The disease is caused by a type of bacteria that is present in many animals, including mice, deer and pheasants. If a tick bites one of these animals it becomes infected and can then pass the bacterial infection on to humans by biting them.
It’s useful to know that being bitten by a tick doesn’t immediately lead to infection. One doctor, Richard Besser, previously told ABC News: “You think it bites you and you get the infection but actually you have about 36 hours from the time of the bite to remove it before you get sick.”
One of the first signs of an infected tick bite is a rash, which looks like a bull’s eye on a dart board. Other early symptoms include aching joints and muscles, plus a stiff neck and fever.
Symptoms are thought to begin showing at around 30 days after a person has been bitten.

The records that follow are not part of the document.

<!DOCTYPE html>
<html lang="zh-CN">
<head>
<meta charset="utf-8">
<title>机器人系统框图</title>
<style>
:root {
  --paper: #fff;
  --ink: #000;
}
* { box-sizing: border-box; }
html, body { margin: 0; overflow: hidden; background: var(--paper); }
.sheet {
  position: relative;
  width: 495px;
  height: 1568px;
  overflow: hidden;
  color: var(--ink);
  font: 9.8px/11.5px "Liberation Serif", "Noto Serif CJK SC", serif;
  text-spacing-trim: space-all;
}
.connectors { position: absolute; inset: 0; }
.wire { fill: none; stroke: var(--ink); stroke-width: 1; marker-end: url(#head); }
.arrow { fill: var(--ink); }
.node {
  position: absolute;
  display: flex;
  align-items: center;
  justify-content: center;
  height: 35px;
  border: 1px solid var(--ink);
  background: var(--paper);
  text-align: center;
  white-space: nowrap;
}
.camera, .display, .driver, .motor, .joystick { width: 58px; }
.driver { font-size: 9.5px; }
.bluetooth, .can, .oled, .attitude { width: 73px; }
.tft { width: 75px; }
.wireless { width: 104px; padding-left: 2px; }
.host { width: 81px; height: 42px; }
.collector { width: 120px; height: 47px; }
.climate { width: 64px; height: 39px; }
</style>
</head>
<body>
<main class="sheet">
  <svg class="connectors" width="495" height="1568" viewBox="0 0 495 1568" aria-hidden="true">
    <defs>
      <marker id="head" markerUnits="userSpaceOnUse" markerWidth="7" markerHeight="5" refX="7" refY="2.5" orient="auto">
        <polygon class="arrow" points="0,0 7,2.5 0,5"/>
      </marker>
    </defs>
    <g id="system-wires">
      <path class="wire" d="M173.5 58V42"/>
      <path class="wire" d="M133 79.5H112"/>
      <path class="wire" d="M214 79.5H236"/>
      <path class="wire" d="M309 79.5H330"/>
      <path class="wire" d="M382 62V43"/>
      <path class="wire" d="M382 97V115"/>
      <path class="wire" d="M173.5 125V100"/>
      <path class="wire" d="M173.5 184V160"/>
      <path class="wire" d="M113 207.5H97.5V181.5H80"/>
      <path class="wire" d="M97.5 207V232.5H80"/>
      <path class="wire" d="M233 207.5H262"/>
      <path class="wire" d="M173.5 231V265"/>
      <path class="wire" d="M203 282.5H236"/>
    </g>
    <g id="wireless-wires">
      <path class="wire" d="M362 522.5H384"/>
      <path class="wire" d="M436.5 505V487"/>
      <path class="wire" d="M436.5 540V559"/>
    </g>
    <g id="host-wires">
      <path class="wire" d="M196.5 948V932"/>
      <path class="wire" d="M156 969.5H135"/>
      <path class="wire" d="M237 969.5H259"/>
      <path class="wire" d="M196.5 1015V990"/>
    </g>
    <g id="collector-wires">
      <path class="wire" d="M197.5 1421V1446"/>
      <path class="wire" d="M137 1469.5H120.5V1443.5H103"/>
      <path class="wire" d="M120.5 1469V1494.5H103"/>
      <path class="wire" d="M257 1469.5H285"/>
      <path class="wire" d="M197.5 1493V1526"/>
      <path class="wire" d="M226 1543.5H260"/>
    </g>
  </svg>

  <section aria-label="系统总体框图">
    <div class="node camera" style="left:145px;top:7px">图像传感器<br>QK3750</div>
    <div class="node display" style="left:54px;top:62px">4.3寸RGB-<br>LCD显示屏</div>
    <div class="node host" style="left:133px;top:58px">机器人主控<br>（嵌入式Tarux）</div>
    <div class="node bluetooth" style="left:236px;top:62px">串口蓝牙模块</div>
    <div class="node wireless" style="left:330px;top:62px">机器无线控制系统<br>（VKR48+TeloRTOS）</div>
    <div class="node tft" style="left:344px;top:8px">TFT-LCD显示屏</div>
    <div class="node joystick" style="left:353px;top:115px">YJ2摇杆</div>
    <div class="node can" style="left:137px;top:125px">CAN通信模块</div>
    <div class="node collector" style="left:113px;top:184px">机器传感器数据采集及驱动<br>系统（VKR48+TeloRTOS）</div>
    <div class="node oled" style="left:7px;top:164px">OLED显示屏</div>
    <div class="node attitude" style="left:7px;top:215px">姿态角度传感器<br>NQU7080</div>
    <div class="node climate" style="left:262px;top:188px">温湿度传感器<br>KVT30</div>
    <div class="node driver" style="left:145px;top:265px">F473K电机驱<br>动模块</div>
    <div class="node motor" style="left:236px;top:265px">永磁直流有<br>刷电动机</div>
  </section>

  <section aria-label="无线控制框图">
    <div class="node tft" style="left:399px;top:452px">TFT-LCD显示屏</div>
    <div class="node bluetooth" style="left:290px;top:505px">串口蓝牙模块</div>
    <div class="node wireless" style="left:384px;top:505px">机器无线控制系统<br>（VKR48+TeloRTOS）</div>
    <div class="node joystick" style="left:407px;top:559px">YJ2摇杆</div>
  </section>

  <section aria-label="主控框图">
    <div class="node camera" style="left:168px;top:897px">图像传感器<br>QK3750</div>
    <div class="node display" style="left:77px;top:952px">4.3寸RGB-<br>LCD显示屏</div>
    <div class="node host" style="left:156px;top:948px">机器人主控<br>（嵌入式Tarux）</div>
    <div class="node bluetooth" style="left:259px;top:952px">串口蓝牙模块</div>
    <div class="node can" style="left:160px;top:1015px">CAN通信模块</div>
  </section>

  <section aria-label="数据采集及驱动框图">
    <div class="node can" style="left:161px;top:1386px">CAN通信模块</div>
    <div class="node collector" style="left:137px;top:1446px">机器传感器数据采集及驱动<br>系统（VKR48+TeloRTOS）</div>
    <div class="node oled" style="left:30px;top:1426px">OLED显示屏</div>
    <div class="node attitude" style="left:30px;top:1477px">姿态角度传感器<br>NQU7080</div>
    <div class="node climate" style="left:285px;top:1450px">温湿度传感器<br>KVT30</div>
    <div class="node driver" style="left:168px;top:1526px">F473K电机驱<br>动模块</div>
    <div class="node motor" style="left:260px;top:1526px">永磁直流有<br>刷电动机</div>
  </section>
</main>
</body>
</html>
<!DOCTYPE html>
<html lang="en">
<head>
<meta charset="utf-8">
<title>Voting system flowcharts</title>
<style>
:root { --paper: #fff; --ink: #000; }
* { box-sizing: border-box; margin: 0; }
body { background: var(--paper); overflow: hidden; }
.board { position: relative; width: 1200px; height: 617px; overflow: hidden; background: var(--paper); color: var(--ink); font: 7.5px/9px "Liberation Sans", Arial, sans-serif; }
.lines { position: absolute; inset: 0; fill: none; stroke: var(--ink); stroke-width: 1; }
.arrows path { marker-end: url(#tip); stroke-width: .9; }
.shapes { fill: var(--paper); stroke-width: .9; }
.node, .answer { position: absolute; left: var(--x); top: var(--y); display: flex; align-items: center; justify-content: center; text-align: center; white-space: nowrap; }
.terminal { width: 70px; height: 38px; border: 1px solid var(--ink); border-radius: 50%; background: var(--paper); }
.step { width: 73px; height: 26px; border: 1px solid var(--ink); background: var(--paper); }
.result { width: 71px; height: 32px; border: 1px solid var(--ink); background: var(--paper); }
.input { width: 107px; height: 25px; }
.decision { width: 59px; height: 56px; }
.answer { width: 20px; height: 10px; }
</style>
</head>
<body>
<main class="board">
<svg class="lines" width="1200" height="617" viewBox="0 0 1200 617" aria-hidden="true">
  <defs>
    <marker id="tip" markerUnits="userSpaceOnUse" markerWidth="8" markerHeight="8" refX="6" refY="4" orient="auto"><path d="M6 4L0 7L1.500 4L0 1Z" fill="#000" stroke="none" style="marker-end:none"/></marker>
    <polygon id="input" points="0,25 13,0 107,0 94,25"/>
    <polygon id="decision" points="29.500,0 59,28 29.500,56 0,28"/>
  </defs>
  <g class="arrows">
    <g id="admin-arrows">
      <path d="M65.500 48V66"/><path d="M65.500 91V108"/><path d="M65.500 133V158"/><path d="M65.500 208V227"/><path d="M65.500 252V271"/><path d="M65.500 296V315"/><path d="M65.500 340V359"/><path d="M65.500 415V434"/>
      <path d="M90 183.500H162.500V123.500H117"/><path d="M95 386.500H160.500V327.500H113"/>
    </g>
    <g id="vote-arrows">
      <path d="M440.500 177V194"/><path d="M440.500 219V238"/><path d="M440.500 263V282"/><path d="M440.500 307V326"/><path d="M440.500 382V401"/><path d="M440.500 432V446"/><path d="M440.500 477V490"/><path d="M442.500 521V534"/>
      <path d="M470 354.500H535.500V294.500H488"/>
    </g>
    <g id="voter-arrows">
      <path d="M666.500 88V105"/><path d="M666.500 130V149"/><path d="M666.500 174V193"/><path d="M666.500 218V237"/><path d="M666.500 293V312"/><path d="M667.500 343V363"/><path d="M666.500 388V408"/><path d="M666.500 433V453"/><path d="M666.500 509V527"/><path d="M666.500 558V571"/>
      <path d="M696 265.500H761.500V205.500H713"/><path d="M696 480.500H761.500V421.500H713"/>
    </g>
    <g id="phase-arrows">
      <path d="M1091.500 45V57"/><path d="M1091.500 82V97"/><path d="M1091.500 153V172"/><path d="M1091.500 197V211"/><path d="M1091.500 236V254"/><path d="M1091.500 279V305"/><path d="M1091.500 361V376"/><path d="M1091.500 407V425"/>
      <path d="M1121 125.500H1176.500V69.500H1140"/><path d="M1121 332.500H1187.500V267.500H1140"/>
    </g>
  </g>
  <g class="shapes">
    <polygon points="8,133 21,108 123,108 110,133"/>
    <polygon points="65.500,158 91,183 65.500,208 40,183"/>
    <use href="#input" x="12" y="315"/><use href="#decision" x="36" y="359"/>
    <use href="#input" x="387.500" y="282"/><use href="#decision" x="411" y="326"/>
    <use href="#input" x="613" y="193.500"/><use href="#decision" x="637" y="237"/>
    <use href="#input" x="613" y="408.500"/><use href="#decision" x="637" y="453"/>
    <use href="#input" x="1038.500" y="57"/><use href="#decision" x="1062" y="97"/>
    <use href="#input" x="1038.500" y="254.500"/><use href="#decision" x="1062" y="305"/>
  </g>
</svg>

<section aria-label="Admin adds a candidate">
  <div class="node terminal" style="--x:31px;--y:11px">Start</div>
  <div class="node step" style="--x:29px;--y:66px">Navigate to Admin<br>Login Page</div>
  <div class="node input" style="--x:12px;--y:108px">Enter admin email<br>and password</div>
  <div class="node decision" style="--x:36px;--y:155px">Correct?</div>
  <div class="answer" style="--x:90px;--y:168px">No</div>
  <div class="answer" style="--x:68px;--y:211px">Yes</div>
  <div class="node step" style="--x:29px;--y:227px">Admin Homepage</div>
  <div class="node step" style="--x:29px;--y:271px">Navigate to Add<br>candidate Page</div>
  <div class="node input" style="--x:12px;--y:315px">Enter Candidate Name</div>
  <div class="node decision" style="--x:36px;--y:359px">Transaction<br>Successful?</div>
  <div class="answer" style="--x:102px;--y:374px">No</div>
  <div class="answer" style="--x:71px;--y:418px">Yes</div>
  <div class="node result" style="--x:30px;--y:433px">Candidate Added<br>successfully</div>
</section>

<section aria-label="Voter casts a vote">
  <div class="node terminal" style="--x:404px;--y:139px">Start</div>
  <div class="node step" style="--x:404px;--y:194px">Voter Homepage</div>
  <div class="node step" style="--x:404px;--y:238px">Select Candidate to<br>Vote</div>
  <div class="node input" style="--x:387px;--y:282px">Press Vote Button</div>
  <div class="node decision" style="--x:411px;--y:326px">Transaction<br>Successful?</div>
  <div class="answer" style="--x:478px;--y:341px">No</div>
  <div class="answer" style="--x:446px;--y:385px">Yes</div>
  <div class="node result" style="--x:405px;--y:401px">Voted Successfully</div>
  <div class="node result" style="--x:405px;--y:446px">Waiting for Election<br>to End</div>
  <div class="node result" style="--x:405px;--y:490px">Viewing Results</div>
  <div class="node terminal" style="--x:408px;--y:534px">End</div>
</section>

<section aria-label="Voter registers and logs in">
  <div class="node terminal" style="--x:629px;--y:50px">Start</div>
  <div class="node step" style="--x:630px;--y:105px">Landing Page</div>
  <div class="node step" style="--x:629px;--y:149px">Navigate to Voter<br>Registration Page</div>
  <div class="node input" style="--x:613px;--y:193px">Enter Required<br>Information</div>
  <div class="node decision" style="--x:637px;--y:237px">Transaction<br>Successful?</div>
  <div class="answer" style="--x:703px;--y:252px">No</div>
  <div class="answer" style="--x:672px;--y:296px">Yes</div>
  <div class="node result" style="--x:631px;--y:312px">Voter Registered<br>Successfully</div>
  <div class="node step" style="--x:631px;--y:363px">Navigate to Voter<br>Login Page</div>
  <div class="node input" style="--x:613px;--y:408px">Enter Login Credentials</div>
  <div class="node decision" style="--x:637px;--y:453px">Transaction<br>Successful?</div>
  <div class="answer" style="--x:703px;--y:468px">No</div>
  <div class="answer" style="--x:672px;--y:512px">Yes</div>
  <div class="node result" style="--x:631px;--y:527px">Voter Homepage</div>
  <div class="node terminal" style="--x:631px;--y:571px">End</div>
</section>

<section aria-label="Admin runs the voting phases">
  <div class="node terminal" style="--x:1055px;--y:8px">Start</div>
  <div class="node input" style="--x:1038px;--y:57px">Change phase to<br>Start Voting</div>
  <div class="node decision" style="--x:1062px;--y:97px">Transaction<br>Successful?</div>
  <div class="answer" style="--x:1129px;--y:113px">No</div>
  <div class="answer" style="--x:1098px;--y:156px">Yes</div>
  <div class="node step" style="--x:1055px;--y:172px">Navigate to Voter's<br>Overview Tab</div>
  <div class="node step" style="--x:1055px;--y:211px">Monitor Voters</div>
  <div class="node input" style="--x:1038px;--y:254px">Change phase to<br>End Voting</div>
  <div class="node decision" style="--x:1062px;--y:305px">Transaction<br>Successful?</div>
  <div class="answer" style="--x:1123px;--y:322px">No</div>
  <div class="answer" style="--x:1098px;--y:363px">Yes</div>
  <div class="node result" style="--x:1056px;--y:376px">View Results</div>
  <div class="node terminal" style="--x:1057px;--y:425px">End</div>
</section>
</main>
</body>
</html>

If the condition is left untreated, symptoms can progress to numbness of the limbs and temporary paralysis of your facial muscles. In rare cases, Lyme disease can lead to inflammation of the heart muscles, which can cause the heart to beat irregularly.
Oral antibiotics are the most common treatment used for Lyme disease. In severe cases, antibiotic injections are sometimes used.
The good news is that if Lyme disease is spotted early, treatment can be effective.
:: Ticks are more common in wooded and moorland areas, especially in long grass. If you walk your dog, or go on walking holidays, try to avoid these areas and stick to paths.
:: Wear long sleeves and trousers, tucking the bottom of trousers into socks. By wearing light-coloured clothing you will be able to see if ticks are crawling on you.
:: When you come back from the outdoors, check yourself, children and pets thoroughly for ticks.
:: Wear insect repellent specifically designed to repel ticks.
:: Remove any ticks found on your body as quickly as possible.